#### [PROBLEM STATEMENT]
Where a line below holds the string "plum", copy that line.

#### [DATA EXCERPTS]
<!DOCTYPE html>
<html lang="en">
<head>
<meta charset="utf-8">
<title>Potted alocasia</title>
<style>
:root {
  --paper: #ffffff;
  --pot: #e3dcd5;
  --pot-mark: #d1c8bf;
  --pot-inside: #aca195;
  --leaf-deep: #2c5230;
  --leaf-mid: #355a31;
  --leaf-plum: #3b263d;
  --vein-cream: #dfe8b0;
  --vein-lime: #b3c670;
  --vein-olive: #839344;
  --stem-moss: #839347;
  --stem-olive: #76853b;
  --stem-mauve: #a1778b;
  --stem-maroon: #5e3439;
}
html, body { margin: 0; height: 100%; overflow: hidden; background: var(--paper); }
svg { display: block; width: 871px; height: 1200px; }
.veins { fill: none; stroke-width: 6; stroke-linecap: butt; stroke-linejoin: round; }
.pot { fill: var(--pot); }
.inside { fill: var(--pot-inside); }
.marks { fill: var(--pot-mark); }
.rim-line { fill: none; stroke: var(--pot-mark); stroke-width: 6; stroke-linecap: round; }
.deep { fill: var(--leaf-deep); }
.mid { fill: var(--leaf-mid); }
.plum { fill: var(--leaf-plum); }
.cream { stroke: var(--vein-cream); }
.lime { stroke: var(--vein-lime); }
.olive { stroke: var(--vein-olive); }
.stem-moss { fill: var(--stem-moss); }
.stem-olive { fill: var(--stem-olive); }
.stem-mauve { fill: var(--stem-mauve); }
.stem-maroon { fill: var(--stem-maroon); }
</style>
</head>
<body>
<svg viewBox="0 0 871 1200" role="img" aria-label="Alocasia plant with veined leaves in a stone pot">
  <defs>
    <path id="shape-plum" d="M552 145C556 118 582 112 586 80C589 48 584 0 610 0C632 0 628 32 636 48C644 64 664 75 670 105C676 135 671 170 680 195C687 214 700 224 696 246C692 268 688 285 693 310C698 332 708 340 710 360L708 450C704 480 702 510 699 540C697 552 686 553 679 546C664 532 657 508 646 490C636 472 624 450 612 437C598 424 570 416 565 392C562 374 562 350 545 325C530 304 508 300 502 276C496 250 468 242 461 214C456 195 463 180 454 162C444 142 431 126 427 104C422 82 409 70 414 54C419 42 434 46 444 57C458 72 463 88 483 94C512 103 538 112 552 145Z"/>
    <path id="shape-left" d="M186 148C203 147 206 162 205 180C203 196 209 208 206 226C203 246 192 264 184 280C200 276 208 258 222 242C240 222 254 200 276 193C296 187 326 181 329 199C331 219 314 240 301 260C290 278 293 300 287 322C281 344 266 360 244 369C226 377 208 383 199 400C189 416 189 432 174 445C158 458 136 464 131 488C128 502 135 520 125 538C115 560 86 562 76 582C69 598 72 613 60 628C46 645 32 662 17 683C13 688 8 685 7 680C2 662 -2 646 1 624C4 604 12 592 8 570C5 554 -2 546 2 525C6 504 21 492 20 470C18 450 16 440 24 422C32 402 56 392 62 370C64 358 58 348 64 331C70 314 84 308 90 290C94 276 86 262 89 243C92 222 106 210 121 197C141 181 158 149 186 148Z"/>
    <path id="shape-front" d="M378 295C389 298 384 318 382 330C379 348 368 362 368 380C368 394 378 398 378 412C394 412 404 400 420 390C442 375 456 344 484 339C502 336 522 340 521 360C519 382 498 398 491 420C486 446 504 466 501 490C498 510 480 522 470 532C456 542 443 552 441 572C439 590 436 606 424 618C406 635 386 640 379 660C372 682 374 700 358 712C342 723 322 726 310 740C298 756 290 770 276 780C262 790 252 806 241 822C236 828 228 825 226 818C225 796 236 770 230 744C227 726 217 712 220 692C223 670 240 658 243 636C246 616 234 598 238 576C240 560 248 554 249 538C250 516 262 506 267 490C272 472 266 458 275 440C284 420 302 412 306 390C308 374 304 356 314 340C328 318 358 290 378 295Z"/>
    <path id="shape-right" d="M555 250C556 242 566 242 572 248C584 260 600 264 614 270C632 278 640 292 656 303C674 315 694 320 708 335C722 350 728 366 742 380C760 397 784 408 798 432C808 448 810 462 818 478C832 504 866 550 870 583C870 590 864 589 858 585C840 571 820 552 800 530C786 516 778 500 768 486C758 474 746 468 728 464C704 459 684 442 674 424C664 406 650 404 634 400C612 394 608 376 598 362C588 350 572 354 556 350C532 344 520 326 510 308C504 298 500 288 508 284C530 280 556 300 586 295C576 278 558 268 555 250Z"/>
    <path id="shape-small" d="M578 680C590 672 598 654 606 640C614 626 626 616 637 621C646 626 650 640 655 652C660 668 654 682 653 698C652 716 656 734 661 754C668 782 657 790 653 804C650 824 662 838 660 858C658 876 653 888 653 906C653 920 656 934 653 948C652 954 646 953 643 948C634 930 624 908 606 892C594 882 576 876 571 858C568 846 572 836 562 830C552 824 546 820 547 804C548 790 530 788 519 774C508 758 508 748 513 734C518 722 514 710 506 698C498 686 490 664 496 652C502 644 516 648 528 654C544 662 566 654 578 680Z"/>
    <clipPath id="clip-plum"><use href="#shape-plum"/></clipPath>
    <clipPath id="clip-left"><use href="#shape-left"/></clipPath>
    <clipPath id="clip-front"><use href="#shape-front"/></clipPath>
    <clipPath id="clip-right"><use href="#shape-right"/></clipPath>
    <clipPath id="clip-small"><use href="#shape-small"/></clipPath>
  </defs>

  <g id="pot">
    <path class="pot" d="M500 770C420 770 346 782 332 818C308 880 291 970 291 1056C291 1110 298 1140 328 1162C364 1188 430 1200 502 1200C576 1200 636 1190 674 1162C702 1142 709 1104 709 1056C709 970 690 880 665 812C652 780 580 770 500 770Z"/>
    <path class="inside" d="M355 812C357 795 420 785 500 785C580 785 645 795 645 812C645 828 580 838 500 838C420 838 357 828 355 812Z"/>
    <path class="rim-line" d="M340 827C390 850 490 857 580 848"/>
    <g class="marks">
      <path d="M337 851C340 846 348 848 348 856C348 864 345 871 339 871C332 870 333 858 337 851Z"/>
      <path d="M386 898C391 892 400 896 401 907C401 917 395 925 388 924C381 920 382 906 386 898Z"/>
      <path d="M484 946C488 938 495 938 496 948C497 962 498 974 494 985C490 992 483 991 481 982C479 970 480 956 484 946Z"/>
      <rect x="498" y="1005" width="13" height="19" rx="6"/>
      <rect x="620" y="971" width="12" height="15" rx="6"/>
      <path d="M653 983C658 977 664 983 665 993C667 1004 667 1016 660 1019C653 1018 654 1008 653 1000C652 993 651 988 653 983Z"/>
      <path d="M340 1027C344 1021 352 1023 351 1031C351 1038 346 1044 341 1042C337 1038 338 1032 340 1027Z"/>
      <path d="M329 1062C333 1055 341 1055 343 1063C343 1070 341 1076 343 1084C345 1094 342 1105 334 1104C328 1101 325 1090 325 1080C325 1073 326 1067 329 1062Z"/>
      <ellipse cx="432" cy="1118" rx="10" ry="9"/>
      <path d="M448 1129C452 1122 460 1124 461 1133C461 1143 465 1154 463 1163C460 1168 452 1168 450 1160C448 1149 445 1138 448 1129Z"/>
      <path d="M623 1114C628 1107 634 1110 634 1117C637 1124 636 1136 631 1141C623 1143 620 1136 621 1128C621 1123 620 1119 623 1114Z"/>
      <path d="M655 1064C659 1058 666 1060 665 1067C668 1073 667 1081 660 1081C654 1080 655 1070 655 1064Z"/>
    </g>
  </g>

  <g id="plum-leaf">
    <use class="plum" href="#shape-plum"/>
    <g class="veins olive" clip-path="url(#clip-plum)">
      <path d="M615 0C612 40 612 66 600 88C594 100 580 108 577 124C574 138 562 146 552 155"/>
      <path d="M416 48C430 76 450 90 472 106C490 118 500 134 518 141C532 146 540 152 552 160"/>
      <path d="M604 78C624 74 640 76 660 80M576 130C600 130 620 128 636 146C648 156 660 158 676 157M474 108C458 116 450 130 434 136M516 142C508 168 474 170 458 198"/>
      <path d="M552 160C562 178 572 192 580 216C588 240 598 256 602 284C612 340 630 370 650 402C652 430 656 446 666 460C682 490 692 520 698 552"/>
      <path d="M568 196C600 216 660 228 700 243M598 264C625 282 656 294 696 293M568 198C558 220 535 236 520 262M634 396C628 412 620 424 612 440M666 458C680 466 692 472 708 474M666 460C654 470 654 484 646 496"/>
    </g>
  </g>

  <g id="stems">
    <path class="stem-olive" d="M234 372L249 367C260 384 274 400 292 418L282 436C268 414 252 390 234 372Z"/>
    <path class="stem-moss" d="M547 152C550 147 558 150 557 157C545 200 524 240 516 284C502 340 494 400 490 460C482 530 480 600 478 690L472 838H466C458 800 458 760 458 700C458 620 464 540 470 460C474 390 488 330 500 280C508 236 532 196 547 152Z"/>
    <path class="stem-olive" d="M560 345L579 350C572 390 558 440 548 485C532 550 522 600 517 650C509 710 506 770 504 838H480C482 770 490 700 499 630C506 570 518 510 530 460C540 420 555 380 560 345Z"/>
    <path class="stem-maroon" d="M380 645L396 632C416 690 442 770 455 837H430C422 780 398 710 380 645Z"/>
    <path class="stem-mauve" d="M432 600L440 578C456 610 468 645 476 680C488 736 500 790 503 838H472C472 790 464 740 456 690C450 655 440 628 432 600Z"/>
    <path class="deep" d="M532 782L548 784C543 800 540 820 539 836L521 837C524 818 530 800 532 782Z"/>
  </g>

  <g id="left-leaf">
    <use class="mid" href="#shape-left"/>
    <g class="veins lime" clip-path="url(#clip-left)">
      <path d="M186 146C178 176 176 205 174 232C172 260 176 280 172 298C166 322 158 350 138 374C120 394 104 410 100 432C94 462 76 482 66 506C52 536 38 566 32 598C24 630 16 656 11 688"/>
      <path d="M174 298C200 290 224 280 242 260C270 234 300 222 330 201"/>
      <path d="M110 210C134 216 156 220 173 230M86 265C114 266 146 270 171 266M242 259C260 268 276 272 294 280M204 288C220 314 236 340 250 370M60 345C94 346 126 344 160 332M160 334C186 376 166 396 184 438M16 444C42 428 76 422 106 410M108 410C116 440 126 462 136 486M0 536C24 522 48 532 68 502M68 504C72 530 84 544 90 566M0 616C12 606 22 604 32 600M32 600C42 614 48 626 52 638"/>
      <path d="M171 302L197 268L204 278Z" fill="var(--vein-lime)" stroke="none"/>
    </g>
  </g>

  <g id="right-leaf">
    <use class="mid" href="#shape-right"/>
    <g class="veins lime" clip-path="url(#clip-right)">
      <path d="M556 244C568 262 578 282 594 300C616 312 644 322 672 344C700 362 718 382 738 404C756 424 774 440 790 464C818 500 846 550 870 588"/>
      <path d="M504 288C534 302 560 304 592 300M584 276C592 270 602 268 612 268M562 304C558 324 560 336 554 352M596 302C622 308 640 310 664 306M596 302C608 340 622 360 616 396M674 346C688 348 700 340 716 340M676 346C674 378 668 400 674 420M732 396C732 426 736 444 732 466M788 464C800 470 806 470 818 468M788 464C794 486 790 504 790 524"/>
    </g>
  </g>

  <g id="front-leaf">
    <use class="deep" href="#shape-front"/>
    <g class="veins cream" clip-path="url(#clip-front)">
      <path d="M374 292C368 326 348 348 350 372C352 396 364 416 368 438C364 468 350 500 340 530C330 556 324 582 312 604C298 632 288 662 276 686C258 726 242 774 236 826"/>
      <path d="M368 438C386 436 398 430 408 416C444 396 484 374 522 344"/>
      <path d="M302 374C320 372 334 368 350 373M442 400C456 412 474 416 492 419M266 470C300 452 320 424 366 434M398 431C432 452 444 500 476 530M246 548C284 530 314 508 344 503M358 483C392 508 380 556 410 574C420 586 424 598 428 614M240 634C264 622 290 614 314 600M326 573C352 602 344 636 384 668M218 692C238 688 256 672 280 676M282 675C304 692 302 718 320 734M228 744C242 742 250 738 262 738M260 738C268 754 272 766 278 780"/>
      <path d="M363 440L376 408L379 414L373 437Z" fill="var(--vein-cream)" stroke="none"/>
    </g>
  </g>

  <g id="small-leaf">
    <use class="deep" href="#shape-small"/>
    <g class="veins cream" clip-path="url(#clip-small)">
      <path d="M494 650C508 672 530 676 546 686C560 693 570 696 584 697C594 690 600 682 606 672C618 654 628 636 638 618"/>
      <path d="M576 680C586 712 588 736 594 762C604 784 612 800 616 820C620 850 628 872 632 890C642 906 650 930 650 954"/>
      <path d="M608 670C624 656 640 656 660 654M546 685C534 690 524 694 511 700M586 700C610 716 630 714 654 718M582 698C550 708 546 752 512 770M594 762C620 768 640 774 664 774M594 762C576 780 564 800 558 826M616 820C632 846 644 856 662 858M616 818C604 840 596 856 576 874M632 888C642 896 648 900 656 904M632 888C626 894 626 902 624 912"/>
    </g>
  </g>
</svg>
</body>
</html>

#### [ANSWER TO THE PROBLEM]
  --leaf-plum: #3b263d;
.plum { fill: var(--leaf-plum); }
    <path id="shape-plum" d="M552 145C556 118 582 112 586 80C589 48 584 0 610 0C632 0 628 32 636 48C644 64 664 75 670 105C676 135 671 170 680 195C687 214 700 224 696 246C692 268 688 285 693 310C698 332 708 340 710 360L708 450C704 480 702 510 699 540C697 552 686 553 679 546C664 532 657 508 646 490C636 472 624 450 612 437C598 424 570 416 565 392C562 374 562 350 545 325C530 304 508 300 502 276C496 250 468 242 461 214C456 195 463 180 454 162C444 142 431 126 427 104C422 82 409 70 414 54C419 42 434 46 444 57C458 72 463 88 483 94C512 103 538 112 552 145Z"/>
    <clipPath id="clip-plum"><use href="#shape-plum"/></clipPath>
  <g id="plum-leaf">
    <use class="plum" href="#shape-plum"/>
    <g class="veins olive" clip-path="url(#clip-plum)">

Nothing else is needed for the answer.